My Crowd, by Charles Addams (Firestone, $10.95). Long before Gary Larson, there was Charles Addams, the grandmaster of a cartoon humor that blends the ghoulish, the satirical and the cozy. A witch buys a broom at a general store, saying "You needn't wrap it. I'll ride it home." Parents tell their babysitter: "We won't be late, Miss Weems. Get the children to bed around eight, and keep your back to the wall at all times." Santa looks out at his elves, sitting around a wooden table, and says "I've been thinking. This year, instead of giving everything away, why don't we charge a little something?"
Bones of the Moon, by Jonathan Carroll (Avon, $7.95). Admirers of Carroll's two sleek novels of the supernatural, Sleeping in Flame and A Child Across the Sky, know that those books -- though independent works -- are the second and third volumes of a loosely linked sequence that begins with Bones of the Moon. Here a young woman named Cullen James suffers from strange dreams in which she goes on a quest for the magical "bones of the moon" in the company of a son she never had. Gradually, the realm of Rondua begins to impinge on Cullen's real world, bringing grave danger to those she loves.
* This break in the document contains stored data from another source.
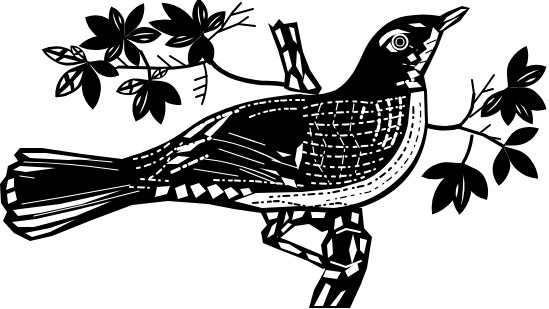
<!DOCTYPE html>
<html lang="en">
<head>
<meta charset="utf-8">
<title>Bird on a branch</title>
<style>
:root{--ink:#000;--paper:#fff}
html,body{margin:0;background:var(--paper);overflow:hidden}
svg{display:block;width:549px;height:309px}
.ink{fill:var(--ink)}
.paper{fill:var(--paper)}
.twig,.cut,.line{fill:none;stroke-linecap:round;stroke-linejoin:round}
.twig,.line{stroke:var(--ink)}
.cut{stroke:var(--paper)}
.w1{stroke-width:1.2}.w2{stroke-width:2}.w3{stroke-width:3.2}.w4{stroke-width:4.5}
.fleck-a{stroke-dasharray:3 5 6 4 1 6}
.fleck-b{stroke-dasharray:5 4 1 5 3 3}
.fleck-c{stroke-dasharray:8 5 2 4}
</style>
</head>
<body>
<svg viewBox="0 0 549 309" role="img" aria-label="Engraved bird perched on a leafy branch">
<defs>
<g id="leaf">
<path class="ink" d="M0 0C9-5 14-11 24-9Q34-7 40 0Q32 8 22 8C13 8 8 3 0 0Z"/>
</g>
<g id="leaf-lit">
<use href="#leaf"/>
<path class="paper" d="M9-1Q20-5 33-1Q22-2 9-1ZM16 3Q22 2 27 4Q21 6 16 3Z"/>
</g>
<g id="leaf-pale">
<use href="#leaf"/>
<path class="paper" d="M8-2Q18-8 24-7L20-2ZM24-2L27-6Q33-4 36-1ZM12 2L21 1L18 6ZM25 2L33 2Q29 5 23 6Z"/>
</g>
</defs>
<rect class="paper" width="549" height="309"/>

<g id="left-branch">
<g class="twig">
<path class="w4" d="M205 48C210 70 232 80 262 83Q285 82 304 90"/>
<path class="w3" d="M205 62Q180 70 152 68L119 67M150 80L149 68L141 52M207 50L202 34"/>
<path class="w2" d="M204 44L222 28L232 13L241 3M218 32L238 24L255 26M222 28L224 15M231 15L253 9M238 24L248 17M172 68L158 56M119 67L104 72L88 62M128 67L116 56M186 66L170 56M141 52L124 38"/>
<path class="w2" d="M204 64Q210 82 202 104M207 76L195 80M206 85L194 90M205 94L196 97"/>
</g>
<g id="upper-left-leaves">
<use href="#leaf" transform="translate(124 38) rotate(208) scale(1.1 1.2)"/>
<use href="#leaf-lit" transform="translate(124 38) rotate(248) scale(.85)"/>
<use href="#leaf" transform="translate(124 38) rotate(300) scale(1 .8)"/>
<use href="#leaf-lit" transform="translate(124 38) rotate(354) scale(.95)"/>
<use href="#leaf" transform="translate(124 38) rotate(170) scale(1.15 .8)"/>
<use href="#leaf-lit" transform="translate(124 38) rotate(128) scale(.8)"/>
<use href="#leaf" transform="translate(124 38) rotate(63) scale(.8)"/>
</g>
<g id="top-leaves">
<use href="#leaf" transform="translate(203 34) rotate(217) scale(1.3 .9)"/>
<use href="#leaf-lit" transform="translate(203 34) rotate(263) scale(.9)"/>
<use href="#leaf" transform="translate(203 34) rotate(192) scale(1.4 .9)"/>
<use href="#leaf-lit" transform="translate(203 34) rotate(315) scale(.8)"/>
<use href="#leaf-lit" transform="translate(203 34) rotate(164) scale(1 .8)"/>
<use href="#leaf" transform="translate(203 34) rotate(111) scale(.9)"/>
<use href="#leaf" transform="translate(203 34) rotate(77) scale(.8)"/>
</g>
<g id="far-left-leaves">
<use href="#leaf-pale" transform="translate(88 62) rotate(195) scale(1.2 1)"/>
<use href="#leaf-pale" transform="translate(88 62) rotate(223) scale(.6)"/>
<use href="#leaf-pale" transform="translate(88 62) rotate(133) scale(1.2)"/>
<use href="#leaf" transform="translate(88 62) rotate(84) scale(1.2 1.1)"/>
<use href="#leaf" transform="translate(88 62) rotate(23) scale(.85)"/>
</g>
<g id="lower-left-leaves">
<use href="#leaf-pale" transform="translate(150 80) rotate(161) scale(.9)"/>
<use href="#leaf-lit" transform="translate(150 80) rotate(109) scale(1.1)"/>
<use href="#leaf" transform="translate(150 80) rotate(76) scale(1.15 1)"/>
<use href="#leaf" transform="translate(150 80) rotate(38) scale(1)"/>
<use href="#leaf-pale" transform="translate(150 80) rotate(328) scale(.55)"/>
</g>
</g>

<g id="broken-stump">
<path class="ink" d="M268 23L273 27L279 19L284 24L297 22L303 52L310 70L322 88L318 95L290 91L284 88L285 74L278 50Z"/>
<path class="paper" d="M275 31L280 28L285 44L282 48ZM289 27L294 28L297 44L293 40ZM283 53L288 50L292 66L288 72ZM297 50L300 55L303 78L296 66ZM305 73L316 88L308 90L303 82ZM291 74L297 79L300 90L289 87Z"/>
</g>

<g id="right-branch">
<g class="twig">
<path class="w4" d="M425 125Q445 131 460 126"/>
<path class="w3" d="M458 127Q468 119 472 108L474 94M458 127L484 135L503 146M472 136Q470 152 463 163"/>
<path class="w2" d="M473 104L485 88L494 75M474 94L472 80M482 92L493 89M470 117L488 103L508 88M480 133L490 125M488 137L500 139"/>
</g>
<g id="upper-right-leaves">
<use href="#leaf" transform="translate(508 88) rotate(294) scale(1.15 1)"/>
<use href="#leaf-lit" transform="translate(508 88) rotate(331) scale(1.1)"/>
<use href="#leaf-lit" transform="translate(508 88) rotate(133) scale(1)"/>
<use href="#leaf" transform="translate(508 88) rotate(90) scale(.95)"/>
<use href="#leaf-lit" transform="translate(508 88) rotate(56) scale(1.1 .9)"/>
<use href="#leaf" transform="translate(508 88) rotate(29) scale(1.1)"/>
</g>
<g id="middle-right-leaves">
<use href="#leaf" transform="translate(503 146) rotate(334) scale(1 .9)"/>
<use href="#leaf" transform="translate(503 146) rotate(43) scale(1.2 1)"/>
<use href="#leaf" transform="translate(503 146) rotate(96) scale(1)"/>
</g>
<g id="lower-right-leaves">
<use href="#leaf" transform="translate(463 163) rotate(162) scale(1.1 .9)"/>
<use href="#leaf" transform="translate(463 163) rotate(121) scale(1.5 1.2)"/>
<use href="#leaf-lit" transform="translate(463 163) rotate(94) scale(1.3 1.1)"/>
<use href="#leaf" transform="translate(463 163) rotate(57) scale(1.1)"/>
</g>
</g>

<g id="perch-and-feet">
<path class="ink" d="M326 208L362 208L364 228L372 237L367 268L361 284L350 308H309L314 290L325 270L321 245L328 232Z"/>
<path class="paper" d="M352 212L359 214L358 224L351 221ZM335 219L341 216L343 225L334 230ZM353 234L357 250L352 264L349 250ZM327 245L332 238L333 254L328 258ZM326 270L341 272L337 279L323 277ZM345 271L357 262L359 270L348 277ZM326 283L331 286L323 306L314 306ZM341 292L346 290L336 306H330ZM360 238L367 240L364 254L360 250Z"/>
<path class="cut w2" d="M331 262L346 267L361 261M337 233L346 229L360 232"/>
<path class="ink" d="M258 207L287 208L284 222L277 237L284 239L322 255L331 265L323 269L308 261L275 248L263 243L261 232L267 225Z"/>
<path class="paper" d="M266 212L279 211L277 218L269 220ZM272 226L277 222L274 234L267 238ZM278 242L289 244L302 252L298 254L281 248ZM306 253L318 257L322 264L309 259Z"/>
<path class="ink" d="M285 206H333L331 229L322 232L309 224L295 226L279 239L275 232L289 218Z"/>
<path class="paper" d="M294 211L306 210L302 217L292 220ZM311 212L326 212L324 218L312 218ZM288 223L292 224L283 233L281 230Z"/>
</g>

<g id="bird">
<path id="bird-outline" class="ink" d="M470 8L462 6L447 12L440 16Q424 13 406 16C388 19 374 32 365 49C357 66 352 80 336 90Q318 97 300 94C270 96 240 102 215 113C194 121 180 137 158 146Q140 154 122 159L82 154L42 148L20 148L14 155L18 161L8 166L6 176L0 184L1 203L7 212L3 221L14 233L30 241L52 236L92 220L132 205L168 201L208 204Q236 210 262 213L300 211L334 213Q368 209 390 193C414 177 426 151 428 124L427 91L424 76Q430 64 437 49L444 31L460 21Z"/>
<path id="pale-belly" class="paper" d="M411 93L424 91L425 123C423 149 411 170 390 186Q368 204 334 208L300 206L262 208L234 201L256 193L302 192L340 188L366 180C388 169 403 148 408 124Z"/>
<g id="tail-feathers">
<path class="paper" d="M22 153L46 153L92 159L68 160L30 158ZM13 170L20 166L56 168L26 172ZM8 180L14 178L14 187L6 190ZM7 194L15 191L17 200L8 204ZM13 210L28 208L60 204L96 196L122 190L82 204L40 213L18 216ZM12 222L36 219L76 210L112 201L76 216L34 227L18 227ZM25 233L50 228L76 219L50 232L32 237Z"/>
<path class="cut w1" d="M24 162Q70 163 118 170M20 176L34 178M22 204L64 197L130 185M70 158L112 162M34 216L88 204L139 191"/>
</g>
<g id="rump">
<path class="paper" d="M175 188L185 184L188 196L178 199ZM190 186L199 183L206 191L196 198ZM207 187L216 184L224 192L213 199ZM224 190L231 187L239 194L229 199ZM157 187L170 186L167 194L155 197ZM240 189L249 188L252 193L244 196Z"/>
<path class="cut w2 fleck-a" d="M134 159Q155 156 170 143M137 168Q160 164 182 143M150 178Q164 170 170 157M141 179L168 181M130 187L154 188"/>
</g>
<g id="back-and-wing">
<path class="paper" d="M183 137L197 126L210 121L201 130L190 138ZM204 134L219 121L232 113L222 125L210 137ZM176 153L188 145L200 143L190 151ZM166 164L178 156L190 157L178 164Z"/>
<path class="cut w3 fleck-c" d="M190 133Q210 118 241 110M178 149L214 137M172 172L207 156"/>
<path class="cut w1" d="M213 139Q245 144 280 162M219 149L264 164M205 159Q240 163 275 179M229 133L265 145M194 169L238 176M240 169L278 184M272 160L298 168"/>
<path class="cut w2 fleck-b" d="M240 108Q268 99 304 100M250 117Q274 107 298 109M214 180L252 181L306 186"/>
<path class="paper" d="M297 148L303 143L302 157L298 170L295 160ZM276 151L292 155L283 157ZM259 168L276 171L280 176ZM281 177L294 180L297 188L285 184Z"/>
</g>
<g id="breast-flecks">
<path class="cut w2 fleck-a" d="M304 108Q336 98 370 103L405 97M304 116Q340 111 370 112L404 106M310 124Q350 128 404 115M308 133Q350 141 402 124M304 142Q340 151 379 144L401 133M303 152Q350 164 394 145M306 163Q350 174 386 157M307 174Q346 181 378 168M312 183Q340 186 364 177"/>
<path class="cut w3 fleck-b" d="M377 105Q383 122 374 140M388 100Q395 122 382 148M400 98Q403 120 392 144M364 108L360 122M398 84L413 80"/>
<path class="cut w1 fleck-c" d="M321 104L315 122L326 145L321 166M338 102L333 124L345 147L340 178M354 104L350 130L361 151L355 174M310 128L315 160L329 182"/>
<path class="line w2 fleck-a" stroke-dashoffset="3" d="M413 102Q415 126 407 145Q396 170 367 185L330 193L270 197"/>
<path class="line w1 fleck-a" d="M420 103Q423 130 411 154Q397 178 369 192L325 201"/>
<path class="line w2 fleck-b" d="M253 203L278 201L310 207L338 203L354 206"/>
</g>
<g id="head">
<path class="paper" d="M467 9L461 9L447 17L443 22L453 18ZM460 16L446 23L439 31L442 30Z"/>
<path class="paper" d="M433 27L439 33L435 45L428 58L420 71L414 68L422 60L419 55L427 49L423 43L430 38Z"/>
<path class="line w1" d="M426 53L432 50M427 44L436 40M420 63L426 61"/>
<path class="paper" d="M379 41Q385 31 398 29L411 33L403 33Q390 34 384 43L380 47ZM386 47L390 42L393 48L398 52L391 52Z"/>
<circle class="paper" cx="400" cy="42" r="8.5"/>
<circle class="ink" cx="400" cy="42" r="6.5"/>
<circle class="cut w1" cx="400" cy="42" r="4"/>
<path class="paper" d="M408 24L420 23L426 27L415 27ZM407 57L413 53L417 59L411 62ZM407 72L415 70L420 75L411 79ZM405 82L417 82L422 87L409 88Z"/>
<path class="cut w1 fleck-a" d="M410 46L417 50M403 64L415 66"/>
</g>
</g>
</svg>
</body>
</html>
Drugstore Cowboy, by James Fogle (Delta, $9.95). This is the story of Bob Hughes -- "one of the . . . most notorious dope-fiend drugstore cowboys on the entire West Coast, including Alaska" -- and his rag-tag band of traveling drug addicts. They begin in Portland, Ore., until a cop who is determined to bust Hughes forces them on the road. They skip from town to town and motel to motel, rendezvousing with caches of drugs they have sent ahead by Greyhound bus. Author James Fogle, currently imprisoned for robbery and parole violations, has lived the life he depicts here. The book was also the basis for a wonderful little film starring Matt Dillon.
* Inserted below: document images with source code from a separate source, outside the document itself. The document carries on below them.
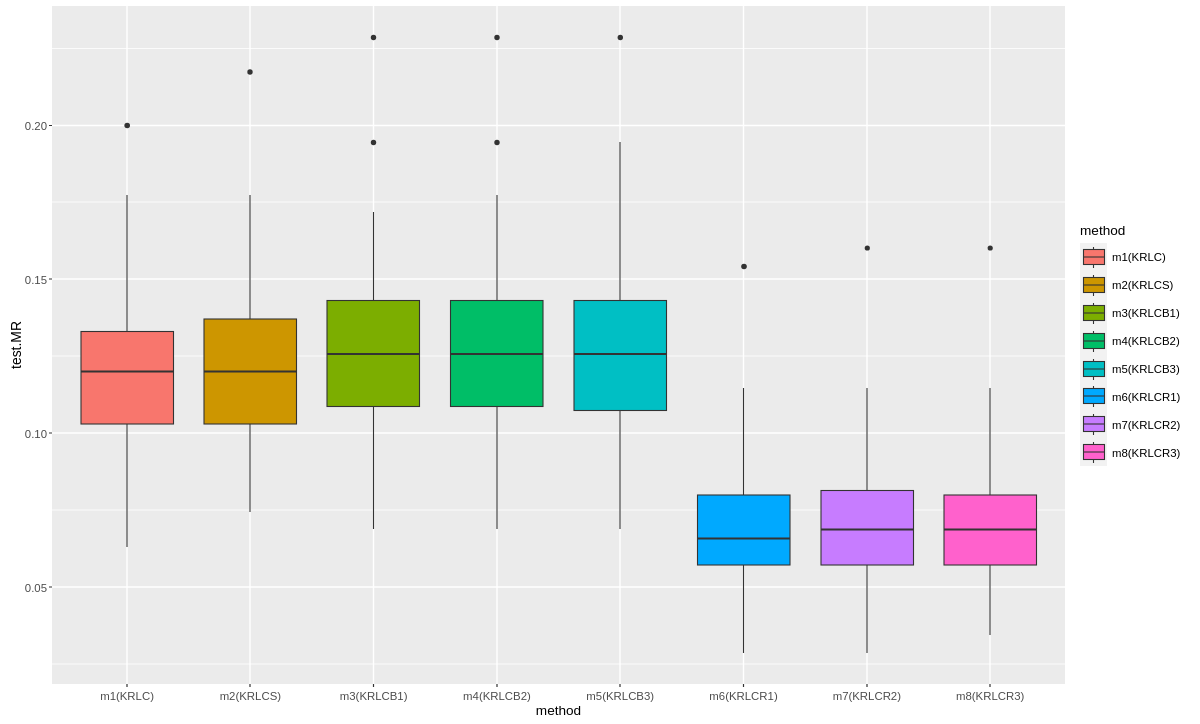
<!DOCTYPE html>
<html lang="en">
<head>
<meta charset="utf-8">
<title>test.MR by method</title>
<style>
:root {
  --panel: #ebebeb; --grid: #fff; --ink: #333; --tick: #4d4d4d; --key: #f2f2f2;
  --m1: #f8766d; --m2: #cd9600; --m3: #7cae00; --m4: #00be67;
  --m5: #00bfc4; --m6: #00a9ff; --m7: #c77cff; --m8: #ff61cc;
}
* { box-sizing: border-box; margin: 0; padding: 0; }
body { width: 1200px; height: 724px; overflow: hidden; background: #fff; }
.chart { position: relative; width: 1200px; height: 724px; overflow: hidden; font: 11.4px/14px "Liberation Sans", Arial, sans-serif; color: #000; }
.plot { position: absolute; inset: 0; display: block; }
.panel { fill: var(--panel); }
.major { stroke: var(--grid); stroke-width: 1.4; }
.minor { stroke: var(--grid); stroke-width: 0.8; }
.ticks { stroke: var(--ink); stroke-width: 1.2; }
.boxes { stroke: var(--ink); stroke-width: 1.1; }
.medians { stroke: var(--ink); stroke-width: 2; }
.outliers { fill: var(--ink); }
.y-labels { position: absolute; left: 0; top: 49px; width: 47px; height: 616px; display: grid; grid-template-rows: repeat(4, 1fr); align-items: center; justify-items: end; color: var(--tick); }
.x-labels { position: absolute; left: 65.4px; top: 689px; width: 986.4px; display: grid; grid-template-columns: repeat(8, 1fr); justify-items: center; color: var(--tick); white-space: nowrap; }
.axis-title { position: absolute; font-size: 13.6px; line-height: 16px; }
.x-title { left: 52px; width: 1013px; top: 703px; text-align: center; }
.y-title { left: -24px; top: 337px; width: 80px; text-align: center; transform: rotate(-90deg); font-size: 13.9px; }
.legend { position: absolute; left: 1080px; top: 223px; width: 118px; }
.legend h2 { font-size: 13.6px; font-weight: 400; line-height: 16px; margin-bottom: 4px; }
.legend ul { list-style: none; }
.legend li { display: flex; align-items: center; gap: 5px; height: 27.9px; white-space: nowrap; }
.legend svg { flex: none; width: 27px; height: 27.9px; background: var(--key); }
.legend li span { padding-top: 1px; }
</style>
</head>
<body>
<main class="chart">
  <svg class="plot" width="1200" height="724" viewBox="0 0 1200 724" role="img" aria-label="Box plots of test.MR for eight methods">
    <defs>
      <g id="key-glyph" stroke="#333" stroke-width="1.1">
        <path d="M13.5 4V25"/>
        <rect x="3.5" y="6.5" width="21" height="15"/>
        <path d="M3.5 14H24.5"/>
      </g>
    </defs>
    <rect class="panel" x="52" y="6" width="1013" height="678"/>
    <path class="minor" d="M52 48.5H1065M52 202H1065M52 356H1065M52 510H1065M52 664H1065"/>
    <path class="major" d="M52 125.5H1065M52 279H1065M52 433H1065M52 587H1065"/>
    <path class="major" d="M127 6V684M250 6V684M373.5 6V684M497 6V684M620 6V684M743.5 6V684M867 6V684M990 6V684"/>
    <path class="ticks" d="M49 125.5H52M49 279H52M49 433H52M49 587H52M127 684V687M250 684V687M373.5 684V687M497 684V687M620 684V687M743.5 684V687M867 684V687M990 684V687"/>
    <g class="boxes">
      <path d="M127 195V547M250 195V512M373.5 212V529M497 195V529M620 142V529M743.5 388V653M867 388V653M990 388V635"/>
      <rect x="81" y="331.5" width="92.5" height="92.5" fill="var(--m1)"/>
      <rect x="204" y="319" width="92.5" height="105" fill="var(--m2)"/>
      <rect x="327" y="300.5" width="92.5" height="106" fill="var(--m3)"/>
      <rect x="450.5" y="300.5" width="92.5" height="106" fill="var(--m4)"/>
      <rect x="574" y="300.5" width="92.5" height="110" fill="var(--m5)"/>
      <rect x="697.5" y="495" width="92.5" height="70" fill="var(--m6)"/>
      <rect x="821" y="490.5" width="92.5" height="74.5" fill="var(--m7)"/>
      <rect x="944" y="495" width="92.5" height="70" fill="var(--m8)"/>
    </g>
    <path class="medians" d="M81 371.5H173.5M204 371.5H296.5M327 354H419.5M450.5 354H543M574 354H666.5M697.5 538.5H790M821 529.5H913.5M944 529.5H1036.5"/>
    <g class="outliers">
      <circle cx="127.2" cy="125.5" r="2.8"/>
      <circle cx="250" cy="72" r="2.7"/>
      <circle cx="373.5" cy="37.5" r="2.7"/>
      <circle cx="373.5" cy="142.5" r="2.7"/>
      <circle cx="497" cy="37.5" r="2.7"/>
      <circle cx="497" cy="142.5" r="2.7"/>
      <circle cx="620.3" cy="37.5" r="2.7"/>
      <circle cx="744" cy="266.5" r="2.8"/>
      <circle cx="867.3" cy="248" r="2.6"/>
      <circle cx="990.2" cy="248" r="2.6"/>
    </g>
  </svg>

  <div class="y-labels"><span>0.20</span><span>0.15</span><span>0.10</span><span>0.05</span></div>
  <p class="axis-title y-title">test.MR</p>

  <div class="x-labels">
    <span>m1(KRLC)</span><span>m2(KRLCS)</span><span>m3(KRLCB1)</span><span>m4(KRLCB2)</span>
    <span>m5(KRLCB3)</span><span>m6(KRLCR1)</span><span>m7(KRLCR2)</span><span>m8(KRLCR3)</span>
  </div>
  <p class="axis-title x-title">method</p>

  <section class="legend">
    <h2>method</h2>
    <ul>
      <li><svg><use href="#key-glyph" fill="var(--m1)"/></svg><span>m1(KRLC)</span></li>
      <li><svg><use href="#key-glyph" fill="var(--m2)"/></svg><span>m2(KRLCS)</span></li>
      <li><svg><use href="#key-glyph" fill="var(--m3)"/></svg><span>m3(KRLCB1)</span></li>
      <li><svg><use href="#key-glyph" fill="var(--m4)"/></svg><span>m4(KRLCB2)</span></li>
      <li><svg><use href="#key-glyph" fill="var(--m5)"/></svg><span>m5(KRLCB3)</span></li>
      <li><svg><use href="#key-glyph" fill="var(--m6)"/></svg><span>m6(KRLCR1)</span></li>
      <li><svg><use href="#key-glyph" fill="var(--m7)"/></svg><span>m7(KRLCR2)</span></li>
      <li><svg><use href="#key-glyph" fill="var(--m8)"/></svg><span>m8(KRLCR3)</span></li>
    </ul>
  </section>
</main>
</body>
</html>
A World Unsuspected: Portraits of Southern Childhood, edited and with an introduction by Alex Harris (Penguin, $8.95). The first of a number of "documentary books" in the Lyndhurst Series on the South, this is a collection of essays, with photographs, where 11 Southern writers remember their upbringing. Among them are Barry Hannah, Robb Forman Dew, Josephine Humphreys, Al Young and James Alan McPherson. In one stirring passage, McPherson tells how his father, an electrician, once made him ground himself by holding onto a faucet in the bathroom. His father then took his hand and stuck his own finger into a light socket. "If I had let go of the faucet, both of us would have died," McPherson writes. "If I had let go of his hand, he would have died. That day, I know now, my father was trying to regain my trust."
The Civil War Notebook of Daniel Chisholm: A Chronicle of Daily Life in the Union Army, 1864-1865, edited by W. Springer Menge and J. August Shimrak (Ballantine Books, $9.95). A soldier at 19, Daniel Chisholm fought in some of the final battles of the Civil War from 1864-65. Once the war was over and he had returned home to Uniontown, Pa., he transcribed a friend's war diary into a notebook. Chisholm also collected and transcribed some of his own letters and those of his brother, Alex. Together with a company roster that Chisholm compiled, and an excerpt from the diary of a Union prisoner of war, the diary and letters provide "a capsule history of the last 15 months of the American Civil War in Virginia."
The Oxford Illustrated History of English Literature, edited by Pat Rogers (Oxford, $17.95). In the past few years Peter Conrad and Alastair Fowler have both written histories of English literature, with the attendant advantages of a one-man show: a consistent style, room for idiosyncrasy, the tracing out of themes over time. Still, no one can know all periods of Eng lit equally, which makes for one advantage of this beautifully produced volume by divers hands; another is its lavish use of illustration, including portraits of authors, maps, paintings, photographs and much else pertaining to the literary life. Each traditional period receives treatment by a specialist -- e.g., J.A. Burrow on old and middle English, Bernard Bergonzi and Martin Dodsworth on the 20th century -- and is supplemented with first-rate guides to further reading.